▸ Problem details:
Across the following data, how many lines include the string "transform"? Reply with the number and nothing more.

▸ Dataset records:
_ _ _ _
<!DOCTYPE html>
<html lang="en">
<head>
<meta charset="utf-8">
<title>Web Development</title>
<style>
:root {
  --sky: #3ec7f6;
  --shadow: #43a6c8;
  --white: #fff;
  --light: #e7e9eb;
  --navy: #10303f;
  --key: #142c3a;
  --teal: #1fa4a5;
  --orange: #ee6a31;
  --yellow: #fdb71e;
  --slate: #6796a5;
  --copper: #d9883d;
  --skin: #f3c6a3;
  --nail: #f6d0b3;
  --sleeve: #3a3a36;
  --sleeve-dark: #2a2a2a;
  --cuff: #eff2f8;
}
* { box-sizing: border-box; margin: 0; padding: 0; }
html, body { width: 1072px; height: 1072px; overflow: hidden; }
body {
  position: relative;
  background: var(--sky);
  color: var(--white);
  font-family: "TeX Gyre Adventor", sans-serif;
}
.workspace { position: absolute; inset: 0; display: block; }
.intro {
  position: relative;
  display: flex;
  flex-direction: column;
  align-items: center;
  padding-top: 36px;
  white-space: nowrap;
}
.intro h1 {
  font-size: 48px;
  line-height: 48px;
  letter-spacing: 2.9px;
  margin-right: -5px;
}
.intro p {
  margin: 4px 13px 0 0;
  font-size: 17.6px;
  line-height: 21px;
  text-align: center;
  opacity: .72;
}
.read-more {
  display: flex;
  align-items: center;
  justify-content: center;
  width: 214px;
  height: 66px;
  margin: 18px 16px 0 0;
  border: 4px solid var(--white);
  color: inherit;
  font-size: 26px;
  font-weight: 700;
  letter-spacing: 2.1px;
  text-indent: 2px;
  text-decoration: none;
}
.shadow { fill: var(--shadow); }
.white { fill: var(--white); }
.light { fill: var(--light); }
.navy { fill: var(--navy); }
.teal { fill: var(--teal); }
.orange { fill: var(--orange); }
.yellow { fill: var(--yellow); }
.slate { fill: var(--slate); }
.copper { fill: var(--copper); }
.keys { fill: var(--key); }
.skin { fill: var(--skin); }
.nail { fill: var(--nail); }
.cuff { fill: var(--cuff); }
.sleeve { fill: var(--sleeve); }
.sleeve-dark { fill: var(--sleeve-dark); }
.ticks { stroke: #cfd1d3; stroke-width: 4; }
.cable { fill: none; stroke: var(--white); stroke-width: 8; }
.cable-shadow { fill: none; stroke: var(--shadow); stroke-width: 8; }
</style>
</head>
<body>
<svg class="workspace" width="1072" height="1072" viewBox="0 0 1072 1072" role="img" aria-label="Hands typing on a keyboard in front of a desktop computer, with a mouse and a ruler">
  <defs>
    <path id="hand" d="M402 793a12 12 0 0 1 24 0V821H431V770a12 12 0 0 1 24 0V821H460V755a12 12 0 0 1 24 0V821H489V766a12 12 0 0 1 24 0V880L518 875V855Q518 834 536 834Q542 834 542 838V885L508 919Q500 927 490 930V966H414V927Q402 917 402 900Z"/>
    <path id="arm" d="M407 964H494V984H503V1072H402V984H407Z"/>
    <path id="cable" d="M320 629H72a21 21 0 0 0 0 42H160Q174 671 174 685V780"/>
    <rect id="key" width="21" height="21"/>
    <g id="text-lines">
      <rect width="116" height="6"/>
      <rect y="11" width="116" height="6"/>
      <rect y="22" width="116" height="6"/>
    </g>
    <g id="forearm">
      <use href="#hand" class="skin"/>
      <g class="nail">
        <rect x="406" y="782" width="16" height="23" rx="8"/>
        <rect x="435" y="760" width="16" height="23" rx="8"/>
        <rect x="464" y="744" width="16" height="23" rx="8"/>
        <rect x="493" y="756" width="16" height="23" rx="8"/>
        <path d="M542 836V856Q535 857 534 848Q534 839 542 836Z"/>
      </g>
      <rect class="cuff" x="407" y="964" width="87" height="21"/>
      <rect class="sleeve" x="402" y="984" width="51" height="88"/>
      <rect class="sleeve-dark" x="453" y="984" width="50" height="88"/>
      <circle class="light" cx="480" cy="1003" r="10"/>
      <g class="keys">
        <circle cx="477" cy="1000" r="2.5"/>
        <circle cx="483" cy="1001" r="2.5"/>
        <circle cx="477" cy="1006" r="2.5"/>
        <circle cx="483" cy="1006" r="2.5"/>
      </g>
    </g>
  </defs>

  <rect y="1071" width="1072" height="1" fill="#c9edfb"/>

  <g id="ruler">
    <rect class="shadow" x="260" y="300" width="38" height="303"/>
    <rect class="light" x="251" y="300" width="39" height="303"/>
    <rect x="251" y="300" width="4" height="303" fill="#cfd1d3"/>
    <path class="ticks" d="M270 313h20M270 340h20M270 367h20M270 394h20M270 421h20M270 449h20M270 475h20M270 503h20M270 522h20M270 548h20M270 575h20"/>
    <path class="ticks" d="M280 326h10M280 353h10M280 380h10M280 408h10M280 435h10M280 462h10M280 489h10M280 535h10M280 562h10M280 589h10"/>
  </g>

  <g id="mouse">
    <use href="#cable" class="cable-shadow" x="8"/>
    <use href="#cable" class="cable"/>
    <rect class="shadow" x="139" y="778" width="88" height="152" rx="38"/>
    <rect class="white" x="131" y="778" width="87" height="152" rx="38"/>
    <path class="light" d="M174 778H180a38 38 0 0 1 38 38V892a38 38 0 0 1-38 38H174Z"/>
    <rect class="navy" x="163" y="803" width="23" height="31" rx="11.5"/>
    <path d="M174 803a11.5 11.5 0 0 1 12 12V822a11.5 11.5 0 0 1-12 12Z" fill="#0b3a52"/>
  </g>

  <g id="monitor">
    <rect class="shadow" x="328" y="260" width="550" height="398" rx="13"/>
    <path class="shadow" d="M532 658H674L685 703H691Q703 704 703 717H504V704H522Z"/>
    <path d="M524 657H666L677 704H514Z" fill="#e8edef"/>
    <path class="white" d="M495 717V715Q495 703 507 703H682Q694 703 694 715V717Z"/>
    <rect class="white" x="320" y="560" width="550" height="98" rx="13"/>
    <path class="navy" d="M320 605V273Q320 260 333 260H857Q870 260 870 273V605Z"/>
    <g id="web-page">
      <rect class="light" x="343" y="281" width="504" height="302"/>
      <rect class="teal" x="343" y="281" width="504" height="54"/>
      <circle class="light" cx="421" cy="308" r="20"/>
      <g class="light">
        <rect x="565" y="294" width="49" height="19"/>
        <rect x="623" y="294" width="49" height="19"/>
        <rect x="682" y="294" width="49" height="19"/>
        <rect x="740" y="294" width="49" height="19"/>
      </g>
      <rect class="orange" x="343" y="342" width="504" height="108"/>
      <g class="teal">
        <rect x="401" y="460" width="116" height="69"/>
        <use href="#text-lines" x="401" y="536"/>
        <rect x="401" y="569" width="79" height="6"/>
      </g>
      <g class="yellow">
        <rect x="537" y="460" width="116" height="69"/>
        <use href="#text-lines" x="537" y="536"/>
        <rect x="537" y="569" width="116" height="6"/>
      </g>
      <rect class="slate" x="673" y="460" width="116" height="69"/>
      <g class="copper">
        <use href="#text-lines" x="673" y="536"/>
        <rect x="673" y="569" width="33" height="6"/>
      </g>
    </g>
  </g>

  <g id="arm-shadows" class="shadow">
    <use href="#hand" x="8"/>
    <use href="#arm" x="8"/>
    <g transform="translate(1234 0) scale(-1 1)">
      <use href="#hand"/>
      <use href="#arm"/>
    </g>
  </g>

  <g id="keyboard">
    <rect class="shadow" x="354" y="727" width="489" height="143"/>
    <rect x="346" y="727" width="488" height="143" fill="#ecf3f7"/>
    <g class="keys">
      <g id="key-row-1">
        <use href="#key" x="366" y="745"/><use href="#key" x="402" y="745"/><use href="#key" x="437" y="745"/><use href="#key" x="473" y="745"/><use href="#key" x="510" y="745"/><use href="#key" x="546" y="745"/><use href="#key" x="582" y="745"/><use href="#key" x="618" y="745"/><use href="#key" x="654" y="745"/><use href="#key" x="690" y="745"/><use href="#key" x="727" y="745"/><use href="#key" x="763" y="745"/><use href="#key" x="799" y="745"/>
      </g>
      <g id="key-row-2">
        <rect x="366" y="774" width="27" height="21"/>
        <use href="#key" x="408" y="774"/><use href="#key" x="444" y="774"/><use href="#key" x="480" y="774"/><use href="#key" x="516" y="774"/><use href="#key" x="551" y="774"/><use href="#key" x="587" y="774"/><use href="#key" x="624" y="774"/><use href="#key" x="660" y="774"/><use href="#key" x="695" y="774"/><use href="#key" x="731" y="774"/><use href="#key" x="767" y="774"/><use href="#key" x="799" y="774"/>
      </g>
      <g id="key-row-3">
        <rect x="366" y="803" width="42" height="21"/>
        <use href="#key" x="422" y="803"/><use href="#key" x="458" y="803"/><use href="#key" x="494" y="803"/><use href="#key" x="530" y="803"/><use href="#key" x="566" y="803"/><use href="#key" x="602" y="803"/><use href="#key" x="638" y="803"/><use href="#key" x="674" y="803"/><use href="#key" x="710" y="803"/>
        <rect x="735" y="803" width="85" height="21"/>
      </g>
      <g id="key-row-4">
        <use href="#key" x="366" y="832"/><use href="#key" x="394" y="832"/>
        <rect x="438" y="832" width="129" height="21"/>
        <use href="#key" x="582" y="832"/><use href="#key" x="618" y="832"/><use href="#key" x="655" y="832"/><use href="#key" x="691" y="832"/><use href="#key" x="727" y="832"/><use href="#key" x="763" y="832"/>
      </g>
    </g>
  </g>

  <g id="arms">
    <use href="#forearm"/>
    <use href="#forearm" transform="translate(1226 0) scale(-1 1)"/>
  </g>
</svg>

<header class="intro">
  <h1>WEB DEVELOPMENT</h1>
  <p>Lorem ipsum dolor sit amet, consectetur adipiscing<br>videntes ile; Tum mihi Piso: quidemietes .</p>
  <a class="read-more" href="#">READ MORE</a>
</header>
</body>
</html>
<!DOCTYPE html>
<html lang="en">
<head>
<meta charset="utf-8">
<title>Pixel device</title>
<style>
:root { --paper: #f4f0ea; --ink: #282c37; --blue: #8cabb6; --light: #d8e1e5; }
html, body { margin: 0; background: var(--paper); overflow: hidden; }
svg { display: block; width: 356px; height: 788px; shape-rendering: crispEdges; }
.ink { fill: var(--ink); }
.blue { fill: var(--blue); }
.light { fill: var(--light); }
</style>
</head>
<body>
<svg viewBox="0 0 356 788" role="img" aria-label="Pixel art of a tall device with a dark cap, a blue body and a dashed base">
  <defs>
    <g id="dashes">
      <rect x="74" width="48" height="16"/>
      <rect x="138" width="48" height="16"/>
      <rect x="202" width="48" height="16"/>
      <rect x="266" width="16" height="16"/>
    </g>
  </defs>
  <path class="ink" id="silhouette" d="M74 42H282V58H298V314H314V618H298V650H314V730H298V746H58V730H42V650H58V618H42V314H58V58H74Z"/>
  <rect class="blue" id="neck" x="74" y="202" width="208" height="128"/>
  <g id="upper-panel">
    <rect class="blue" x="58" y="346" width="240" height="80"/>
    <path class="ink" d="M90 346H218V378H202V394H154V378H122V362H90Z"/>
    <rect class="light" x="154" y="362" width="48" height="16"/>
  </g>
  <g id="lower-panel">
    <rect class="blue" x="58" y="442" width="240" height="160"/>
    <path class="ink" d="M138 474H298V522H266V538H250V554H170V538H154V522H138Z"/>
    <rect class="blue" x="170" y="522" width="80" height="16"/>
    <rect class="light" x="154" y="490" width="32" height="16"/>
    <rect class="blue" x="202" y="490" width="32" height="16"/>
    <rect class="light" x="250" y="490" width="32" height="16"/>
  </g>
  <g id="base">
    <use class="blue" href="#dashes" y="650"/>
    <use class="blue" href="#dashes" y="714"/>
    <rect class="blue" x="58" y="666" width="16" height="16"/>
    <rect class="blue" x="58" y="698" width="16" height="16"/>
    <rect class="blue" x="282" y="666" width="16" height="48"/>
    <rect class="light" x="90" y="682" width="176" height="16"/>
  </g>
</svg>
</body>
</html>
_ _ _ _
▸ Answer space:
2